The Men Who Stare at Goats

posted Nov 7, 2009, 7:33 PM by Jeff Brandt   [ updated Nov 9, 2009, 8:11 PM ]
I wanted to like this movie. I really did.

I'd rather not spend much time giving a plot summary on this one . . . I'm more interested in the conversation my dad and I had on the drive home from the theater. So here's a quick rehash:

George Clooney and Ewan McGregor star in an allegedly true story about a group of Army-trained psychics attempting to bring peace -- first to Vietnam in the 70s, then to Iraq earlier this decade. McGregor plays a humdrum journalist left bitter over a failed marriage and yearning excitement overseas. He finds Clooney randomly in a Kuwait restaurant, who claims to be a Jedi and shows some paperwork to prove it. Sorta. Jeff Bridges cashes in with a self-parody: the long-haired hippie leader of New Earth. Kevin Spacey accepts the typecasting as a creepy guy with a deadpan look and ill intentions. Goats and LSD abound, and everyone in the theater gives a good chuckle when they appear.

Now onto the jist of the conversation. At least, what I took home from it.

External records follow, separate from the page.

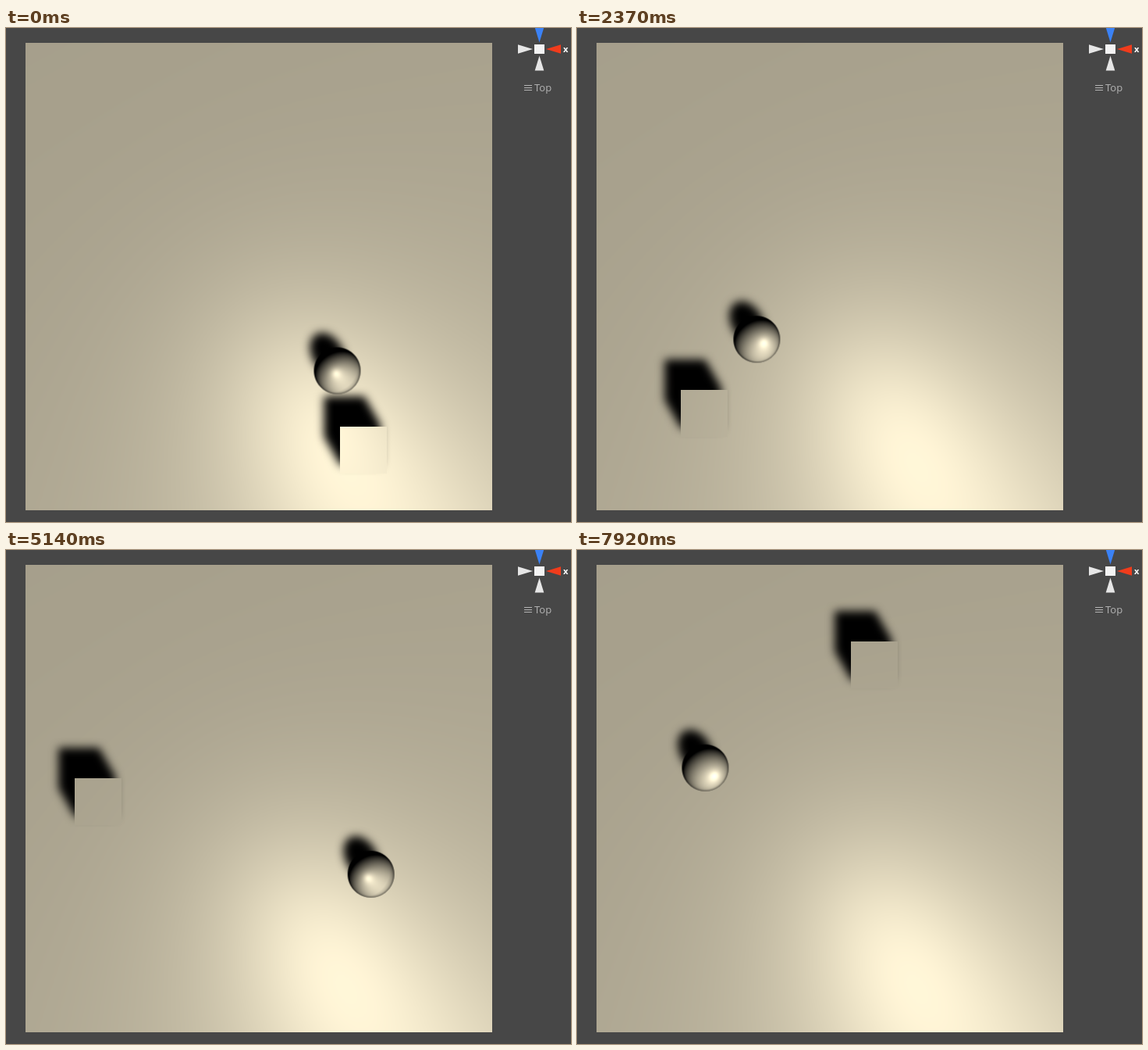
An HTML page with a canvas for the animation above (8000 ms loop, 724 by 632 pixels).

```html
<!DOCTYPE html>
<html lang="en">
<head>
<meta charset="utf-8">
<title>Rolling ball</title>
<style>
  html, body { margin: 0; width: 100%; height: 100%; overflow: hidden; background: #474747; }
  canvas { display: block; }
</style>
</head>
<body>
<canvas id="stage" width="724" height="632"></canvas>
<script>
const LOOP = 8000, FRAMES = 104, STEP = LOOP / FRAMES;
const UNIT = 59.8, RADIUS = UNIT / 2, CUBE = 60, REACH = 1.42 * UNIT;
const FLOOR = { x: 25, y: 19, size: 598 };

// Lighting: x right, y down, z towards the viewer.
const LIGHT = [0.321, 0.557, 0.766];
const TINT = [255, 244.5, 214];
const EYE = [296, 319, 300];
const ALBEDO = 0.785, ROUGH = 0.25, ROUGH2 = ROUGH * ROUGH, GLOSS = 0.21;

// Key points of the ball: time, x, y
const PATH = [
  [0, 424.5, 438.5], [840, 424, 557], [1680, 272.5, 456.5], [2150, 234, 397],
  [2520, 229, 407], [2980, 211.5, 440], [3360, 256, 447], [4130, 420, 450],
  [4600, 472, 461], [5140, 467, 414], [6140, 299, 284], [6760, 190, 236],
  [7400, 138, 257], [7920, 166.5, 279.5]
];
// Corners the cube visits, one after the other
const SPOTS = [[428, 510], [133, 463], [427, 414], [419, 318], [88, 292], [351, 117]];

const ctx = document.getElementById('stage').getContext('2d');

// Lit intensity of a point with unit normal (nx, ny, nz): diffuse plus GGX highlight.
function shade(px, py, pz, nx, ny, nz) {
  const [lx, ly, lz] = LIGHT;
  const nl = nx * lx + ny * ly + nz * lz;
  if (nl <= 0) return 0;
  let vx = EYE[0] - px, vy = EYE[1] - py, vz = EYE[2] - pz;
  const vl = Math.hypot(vx, vy, vz);
  vx /= vl; vy /= vl; vz /= vl;
  const nv = Math.abs(nx * vx + ny * vy + nz * vz);
  const hx = lx + vx, hy = ly + vy, hz = lz + vz;
  const nh = Math.max(0, nx * hx + ny * hy + nz * hz) / Math.hypot(hx, hy, hz);
  const d = 1 - nh * nh * (1 - ROUGH2);
  const vis = 0.5 / (nl * (nv * (1 - ROUGH) + ROUGH) + nv * (nl * (1 - ROUGH) + ROUGH));
  return nl * (ALBEDO + GLOSS * Math.sqrt(vis * ROUGH2) / d);
}

function sprite(size) {
  const canvas = document.createElement('canvas');
  canvas.width = canvas.height = size;
  const c = canvas.getContext('2d');
  return { canvas, c, image: c.createImageData(size, size), size };
}

// pixel(x, y) returns [intensity, alpha]
function fill(s, pixel) {
  const data = s.image.data;
  let i = 0;
  for (let y = 0; y < s.size; y++) {
    for (let x = 0; x < s.size; x++, i += 4) {
      const [v, a] = pixel(x + 0.5, y + 0.5);
      for (let k = 0; k < 3; k++) data[i + k] = v * TINT[k];
      data[i + 3] = a * 255;
    }
  }
  s.c.putImageData(s.image, 0, 0);
  return s.canvas;
}

const flatTop = (s, left, top, z) =>
  fill(s, (x, y) => [shade(left + x, top + y, z, 0, 0, 1), 1]);

function ballImage(s, cx, cy) {
  const half = s.size / 2;
  return fill(s, (x, y) => {
    const dx = x - half, dy = y - half, r = Math.hypot(dx, dy);
    const alpha = Math.max(0, Math.min(1, RADIUS - r + 0.5));
    if (!alpha) return [0, 0];
    const k = 1 / Math.max(RADIUS, r);
    const nx = dx * k, ny = dy * k;
    const nz = Math.sqrt(Math.max(0, 1 - nx * nx - ny * ny));
    const rim = Math.min(1, 0.5 + 1.2 * nz);
    return [rim * shade(cx + dx, cy + dy, RADIUS * (1 + nz), nx, ny, nz), alpha];
  });
}

// Offset on the floor of the shadow cast from height z
const cast = z => [-LIGHT[0] * z / LIGHT[2], -LIGHT[1] * z / LIGHT[2]];

function drawShadows([x, y], [left, top]) {
  const inset = 4, side = CUBE - 2 * inset;
  ctx.save();
  ctx.filter = 'blur(6px)';
  ctx.fillStyle = '#000';
  ctx.beginPath();
  for (let z = 0.15 * UNIT; z <= UNIT; z++) {
    const [dx, dy] = cast(z);
    ctx.rect(left + inset + dx, top + inset + dy, side, side);
  }
  ctx.fill();
  const [dx, dy] = cast(RADIUS);
  ctx.beginPath();
  ctx.ellipse(x + dx, y + dy, 29, 20, Math.atan2(dy, dx), 0, Math.PI * 2);
  ctx.fill();
  ctx.restore();
}

function drawGizmo() {
  ctx.save();
  ctx.translate(683.5, 27);
  for (const color of ['#f03c1c', '#e6e6e6', '#e6e6e6', '#3b82f6']) {
    ctx.fillStyle = color;
    ctx.beginPath();
    ctx.moveTo(8.5, 0);
    ctx.lineTo(27.5, -5.8);
    ctx.lineTo(27.5, 5.8);
    ctx.fill();
    ctx.rotate(Math.PI / 2);
  }
  ctx.fillStyle = '#f4f4f4';
  ctx.fillRect(-6.5, -6, 13, 12);
  ctx.restore();
  ctx.fillStyle = '#fff';
  ctx.font = 'bold 11px "Open Sans", sans-serif';
  ctx.fillText('x', 714, 30.5);
  ctx.fillStyle = '#b4b4b4';
  for (let y = 73; y < 80; y += 3) ctx.fillRect(664, y, 10, 1);
  ctx.font = '13px "Open Sans", sans-serif';
  ctx.fillText('Top', 677, 81);
}

const secant = (a, b, k) => (b[k] - a[k]) / (b[0] - a[0]);

// Velocity at a key point; the two ends keep a constant acceleration.
function slope(i, k) {
  const last = PATH.length - 1;
  if (i === 0) return 2 * secant(PATH[0], PATH[1], k) - slope(1, k);
  if (i === last) return 2 * secant(PATH[last - 1], PATH[last], k) - slope(last - 1, k);
  return secant(PATH[i - 1], PATH[i + 1], k);
}

function ballAt(t) {
  let i = 0;
  while (i < PATH.length - 2 && PATH[i + 1][0] <= t) i++;
  const a = PATH[i], b = PATH[i + 1], span = b[0] - a[0];
  const u = Math.min(1, (t - a[0]) / span), w = 1 - u;
  return [1, 2].map(k =>
    a[k] * w * w * (1 + 2 * u) + b[k] * u * u * (3 - 2 * u) +
    span * u * w * (w * slope(i, k) - u * slope(i + 1, k)));
}

// The cube jumps to its next spot whenever the ball comes within reach.
let spot = 0;
const frames = Array.from({ length: FRAMES }, (_, i) => {
  const ball = ballAt(Math.max(0, i * STEP - 20));
  const [left, top] = SPOTS[spot];
  if (Math.hypot(left + CUBE / 2 - ball[0], top + CUBE / 2 - ball[1]) < REACH)
    spot = Math.min(spot + 1, SPOTS.length - 1);
  return { ball, cube: SPOTS[spot] };
});

const floor = flatTop(sprite(FLOOR.size), FLOOR.x, FLOOR.y, 0);
const cubeSprite = sprite(CUBE), ballSprite = sprite(64);

function draw({ ball, cube }) {
  ctx.fillStyle = '#474747';
  ctx.fillRect(0, 0, 724, 632);
  ctx.drawImage(floor, FLOOR.x, FLOOR.y);
  drawShadows(ball, cube);
  ctx.drawImage(flatTop(cubeSprite, ...cube, UNIT), ...cube);
  ctx.drawImage(ballImage(ballSprite, ...ball), ball[0] - 32, ball[1] - 32);
  drawGizmo();
}

const start = performance.now();
let shown = -1;
function tick() {
  const t = (performance.now() - start) % LOOP;
  const frame = Math.min(FRAMES - 1, Math.floor((t + 26) / STEP));
  if (frame !== shown) draw(frames[shown = frame]);
  requestAnimationFrame(tick);
}
tick();
</script>
</body>
</html>
```
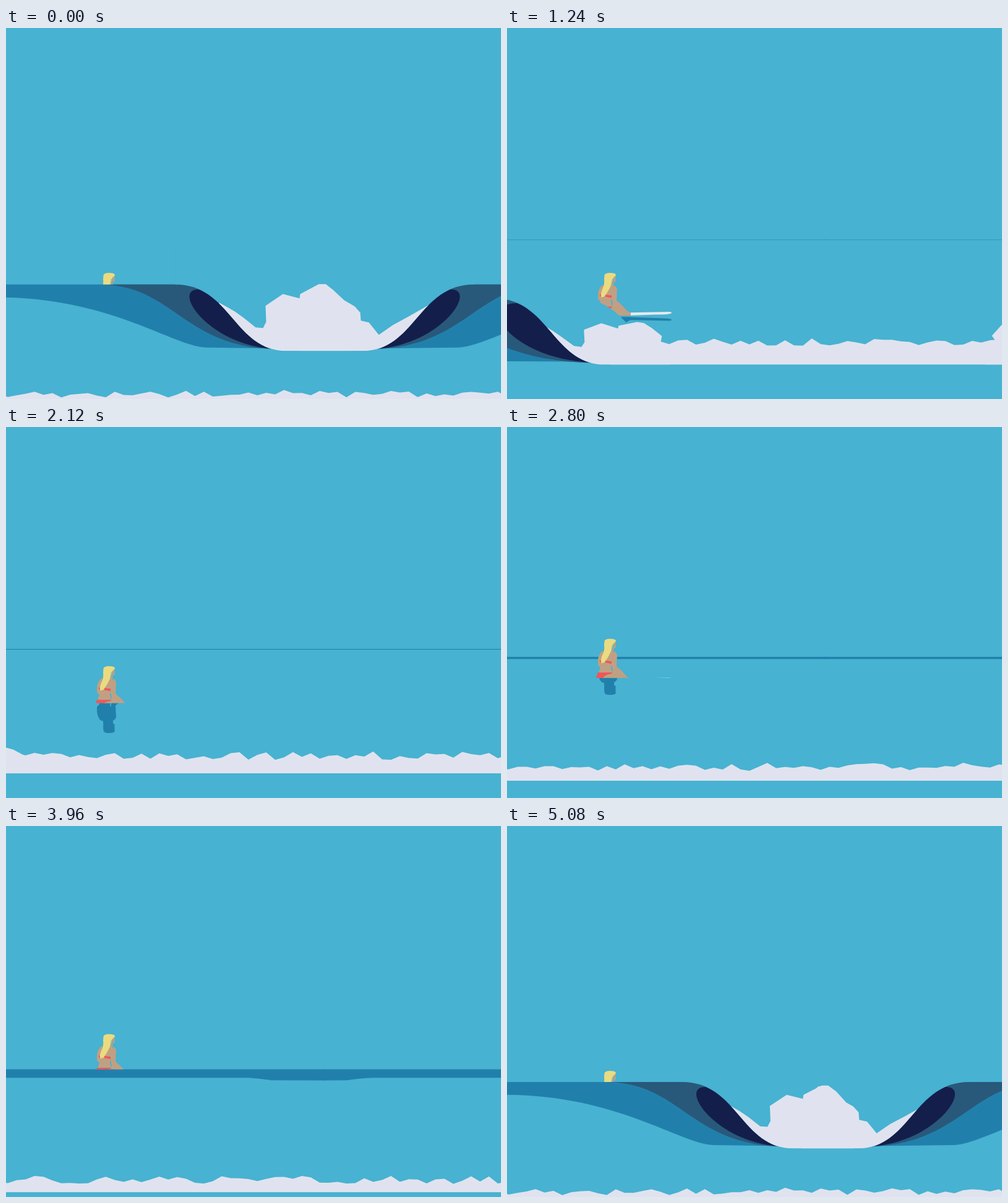
These frames come from a looping animation (800x600 px, 5120 ms). An HTML page with a canvas:

```html
<!DOCTYPE html>
<html lang="en">
<head>
<meta charset="utf-8">
<title>Waves</title>
<style>
html, body { margin: 0; width: 100%; height: 100%; overflow: hidden; background: #47b2d1; }
canvas { display: block; }
</style>
</head>
<body>
<canvas id="stage" width="800" height="600"></canvas>
<script>
const ctx = document.getElementById('stage').getContext('2d');
const LOOP = 5120, STEP = 40;
const SKY = '#47b2d1', BLUE = '#2180ab', SLATE = '#28597a', NAVY = '#141e4b', FOAM = '#e0e3ef';
const CENTER = 515, FACE_WIDTH = 180, FACE_DEPTH = 107.5;

// Layer edges as Bezier points, measured from where the wave's face starts.
const BLUE_EDGE = [[-300, 0], [-110, -4], [-5, 79], [50, 81]];
const SLATE_EDGE = [[-119, 0], [-2, 3], [13, 100], [160, 104.5]];
const NAVY_EDGE = [[36, 8], [-5, 10], [55, 98], [158, 104]];
// Splash outlines: distance from the face start, height above the base.
const SPLASH_LEFT = [[71, 78], [82, 72], [96, 64], [110, 54], [130, 38], [142, 37], [147, 47], [146, 73],
  [174, 92], [201, 85], [202, 92], [232, 108], [243, 108], [256, 98], [272, 80], [270, 62], [285, 44]];
const SPLASH_RIGHT = [[72, 75], [107, 55], [131, 42], [154, 26], [170, 46], [183, 49], [184, 62], [193, 72],
  [210, 82], [224, 95], [240, 108], [252, 106], [268, 80], [258, 55], [279, 45]];

const clamp = v => Math.min(1, Math.max(0, v));
const mix = (a, b, k) => a + (b - a) * k;
function smooth(v) {
  const k = clamp(v);
  return k * k * (3 - 2 * k);
}

function hash(i, k) {
  const v = Math.sin(i * 127.1 + k * 311.7) * 43758.5453;
  return v - Math.floor(v);
}
function noise(i, time) {
  const k = Math.floor(time / 900);
  return mix(hash(i, k), hash(i, k + 1), time / 900 - k) - .5;
}

function fill(color) {
  ctx.fillStyle = color;
  ctx.fill();
}

function crestAt(time) {
  const age = time - LOOP;
  return 414.7 + .0182 * age - 1.2e-7 * age * age;
}

const facePoints = (w, depth) => [[0, 0], [.5 * w, 0], [.53 * w, depth], [w, depth]];

function curve([start, ...rest], x = 0, y = 0, dir = 1) {
  ctx.lineTo(x + dir * start[0], y + start[1]);
  ctx.bezierCurveTo(...rest.flatMap(([px, py]) => [x + dir * px, y + py]));
}

// A wave is a far line at 1160 ms, opens from 4300 ms and breaks outwards from 5080 ms.
function waveAt(time) {
  const rise = clamp((time - 4300) / 780);
  const w = mix(FACE_WIDTH / 2, FACE_WIDTH, rise);
  const half = w + 52 * rise ** 1.5 + .238 * Math.max(0, time - 5080);
  return {
    time, rise, w, half,
    depth: FACE_DEPTH * rise,
    swell: clamp((time - 3900) / 1180),
    spread: clamp((time - LOOP) / 680),
    band: .4 + 20.6 * smooth((time - 1160) / 3900) ** 2
  };
}

// Inner layers peel away from the face as the wave rises; later they lean back.
function drawInnerLayer(wave, points, lean, color) {
  const face = facePoints(wave.w, wave.depth), k = wave.rise ** 2;
  const edge = points.map(([x, y], i) => [
    mix(face[i][0], x, k) - (i % 3 ? lean * wave.spread : 0),
    mix(face[i][1], y, k)
  ]);
  if (color === SLATE) edge[0][0] -= lean * wave.spread;
  ctx.beginPath();
  curve(edge);
  ctx.lineTo(edge[3][0], edge[0][1]);
  fill(color);
}

function drawSide(wave, dir) {
  const { half, swell, band, rise, spread } = wave;
  ctx.save();
  ctx.translate(CENTER - dir * half, 0);
  ctx.scale(dir, 1);

  const lean = (dir < 0 ? 50 - 75 * rise : 0) - 36 * spread;
  ctx.beginPath();
  ctx.moveTo(-2000, 0);
  ctx.lineTo(-2000, band);
  curve(BLUE_EDGE.map(([x, y]) => [x * Math.min(1, swell + .1) + lean, band + y * swell]));
  ctx.lineTo(half + 1, band + 83.5 * swell);
  ctx.lineTo(half + 1, 0);
  fill(BLUE);

  if (rise > 0) {
    drawInnerLayer(wave, SLATE_EDGE, 52, SLATE);
    drawInnerLayer(wave, NAVY_EDGE, 25, NAVY);
  }
  ctx.restore();
}

function drawSplash(wave, points, dir) {
  const growth = clamp((wave.time - 4420) / 700), age = Math.max(0, wave.time - LOOP);
  const xAt = d => CENTER - dir * (wave.half - d * mix(.5, 1, growth));
  ctx.beginPath();
  ctx.moveTo(xAt(points[0][0]), wave.depth);
  for (const [d, h] of points) {
    const sink = clamp(1 - age * d * 1.25e-6);
    ctx.lineTo(xAt(d), wave.depth - h * growth * sink);
  }
  ctx.lineTo(xAt(points[points.length - 1][0]), wave.depth);
  fill(FOAM);
}

function drawFoam({ time, half, depth }) {
  const reach = half - 190, height = 38 - 18 * smooth((time - 5800) / 2800);
  if (reach <= 0) return;
  ctx.save();
  ctx.beginPath();
  ctx.rect(CENTER - reach, -200, 2 * reach, 600);
  ctx.clip();
  ctx.beginPath();
  ctx.moveTo(-12, depth);
  for (let i = -1; i < 58; i++) ctx.lineTo(3 + i * 14.4, depth - height - 14 * noise(i, time));
  ctx.lineTo(840, depth);
  fill(FOAM);
  ctx.restore();
}

function drawWave(time) {
  if (time < 1160) return;
  const wave = waveAt(time), { half, w, depth } = wave;
  ctx.save();
  ctx.translate(0, crestAt(time));
  drawSide(wave, 1);
  drawSide(wave, -1);
  if (depth > 0) {
    // The hollow between both faces holds the white water.
    const face = facePoints(w, depth);
    ctx.beginPath();
    ctx.moveTo(CENTER - half, -60);
    curve(face, CENTER - half, 0);
    curve([...face].reverse(), CENTER + half, 0, -1);
    ctx.lineTo(CENTER + half, -60);
    fill(SKY);
    ctx.clip();
    drawSplash(wave, SPLASH_LEFT, 1);
    drawSplash(wave, SPLASH_RIGHT, -1);
    if (time > LOOP) drawFoam(wave);
  }
  ctx.restore();
}

// Surfer, drawn with the top of the head at y = 317.
const HEAD = 317;
const SURFER = [
  ['#e6e9ee', 'M184 382L262 380.5Q267 381 266 382.5Q264 385 240 385L198 386.5H186Z'],
  ['#c0a083', 'M153 338Q148 343 147 352L147 360L151 364L148 373H170L168 364L169 359L171 368L169 373L163 375Q154 378 152 386.5H200V382L194 379L186 370L177 362L178 344Q177 339 173 338V333L175.5 332V322L170 323L165 335Z'],
  ['#f25558', 'M147 372H170L169 374Q156 375 152 386.5L145 385L144 380ZM150 352L154 353L153 357L150 355ZM159 353L169 354L169 358L159 356Z'],
  ['#eadb80', 'M157.5 321Q159 317.5 166 317.5Q175 317.5 176 320.5L175 323Q172 323 171 329Q169 337 165 344Q162 350 157 356L152 357Q151 350 155 342Q158 336 157 328Z']
].map(([color, d]) => [color, new Path2D(d)]);
const STRANDS = new Path2D('M172.5 326V340M170.5 327L169 337');

function headAt(t) {
  if (t < 3440) return 395.5 - 79.2 * smooth((t - 1760) / 1680);
  return Math.min(395.5, 316.3 + 73 * ((t - 3440) / 1000) ** 2);
}

function drawSurfer(t) {
  const water = t < 3500 ? 466 - 81 * smooth((t - 1500) / 1940) : crestAt(t);
  const mirror = 537 - 138 * smooth((t - 1320) / 2200);

  // The passing wave hides what is behind its back.
  const passing = t + LOOP, y = crestAt(passing);
  ctx.save();
  ctx.beginPath();
  ctx.moveTo(-2000, 0);
  ctx.lineTo(-2000, y);
  curve(facePoints(FACE_WIDTH, FACE_DEPTH), CENTER - waveAt(passing).half + 135, y);
  ctx.lineTo(1000, y + FACE_DEPTH);
  ctx.lineTo(1000, 0);
  ctx.clip();

  ctx.save();
  ctx.beginPath();
  ctx.rect(0, water, 800, 600);
  ctx.clip();
  ctx.translate(0, mirror + HEAD);
  ctx.scale(1, -1);
  ctx.fillStyle = BLUE;
  for (const [, path] of SURFER) ctx.fill(path);
  ctx.restore();

  ctx.beginPath();
  ctx.rect(0, 0, 800, water);
  ctx.clip();
  ctx.translate(0, headAt(t) - HEAD);
  for (const [color, path] of SURFER) {
    ctx.fillStyle = color;
    ctx.fill(path);
  }
  ctx.strokeStyle = SKY;
  ctx.lineWidth = .8;
  ctx.stroke(STRANDS);
  ctx.restore();
}

function frame() {
  const t = Math.floor(performance.now() % LOOP / STEP) * STEP;
  ctx.fillStyle = SKY;
  ctx.fillRect(0, 0, 800, 600);
  for (const age of [2, 1, 0]) drawWave(t + age * LOOP);
  drawSurfer(t);
  requestAnimationFrame(frame);
}
frame();
</script>
</body>
</html>
```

If you had just seen the movie, you'd probably be asking these questions, too: What is this supposed to be. Is it an absurdist comedy? A satire? An exposé of what "they don't want you to know" (since, according to the opening credits, "More of this is true than you believe")? It's not that I demand clear-cut categories or a "point" to everything I see. (Although, for my dad, it being pointless was enough to dislike it on principle.) But when a movie is both pointless and largely unfunny, you start to wonder what it is that you're supposed to enjoy.

Here are reasons why none of these categories fit.

Absurdist comedy: Don't get me wrong. I love random humor. The use of non-sequitors made Monty Python one of the greatest troupes in TV/film comedy. On paper, the concept of psychics killing goats with hard stares and bringing peace to the Middle East with LSD sounds funny. But in practice, it came out just so-so. The last few scenes are laughable not in the sense that they're funny but that they're dumb. As all the "_____ Movie" spoofs (except for the first two Scary Movies) have taught us, it takes intelligence to pull it off.

Satire: The humor here is too light to be satire. Who's being mocked? Mystics? Cynics? Hippies? The whole U.S. military? Men with prosthetic arms? Men Who Stare pokes a little bit of fun, but never feels angry or ironic.

Exposé: OK, ---SEMI-SPOILER ALERT--- The concept is that many events in this movie really happened, but when the journalist recorded the events on computer and sent it to the national media, the only part that broke into the news was the fact that U.S. troops tortured foreign detainees with strobe lights and music from the Barney children's show. Director Grant Heslov's treatment of said torture is frankly appalling. Like the rest of the film's comic incidents, a detainee's torture is treated as light humor. Whether or not this was intended, in practice, this scene got the same kind of chuckles as every other half-grade joke surrounding it.

There are ways to portray war atrocities that make filmgoers laugh out of discomfort, not out of straightforward humor. Mr. Heslov, I direct you to Catch-22 and Full Metal Jacket. Our nation's reputation is still healing from unforgivable, inhumane, and ineffective acts of torture in Iraq, Afganistan, and Guantanimo Bay. If you're going to bring it up, do it right.

Like I said, I wanted to like this movie. I like George Clooney, I like Jeff Bridges, I like psychics, I like goats, and I liked the quirky movie poster. But the film's formulaic ending, stale humor, overall pointlessness, and the above-mentioned scene in particular turned me decidedly against it.


Comments

Submit your comments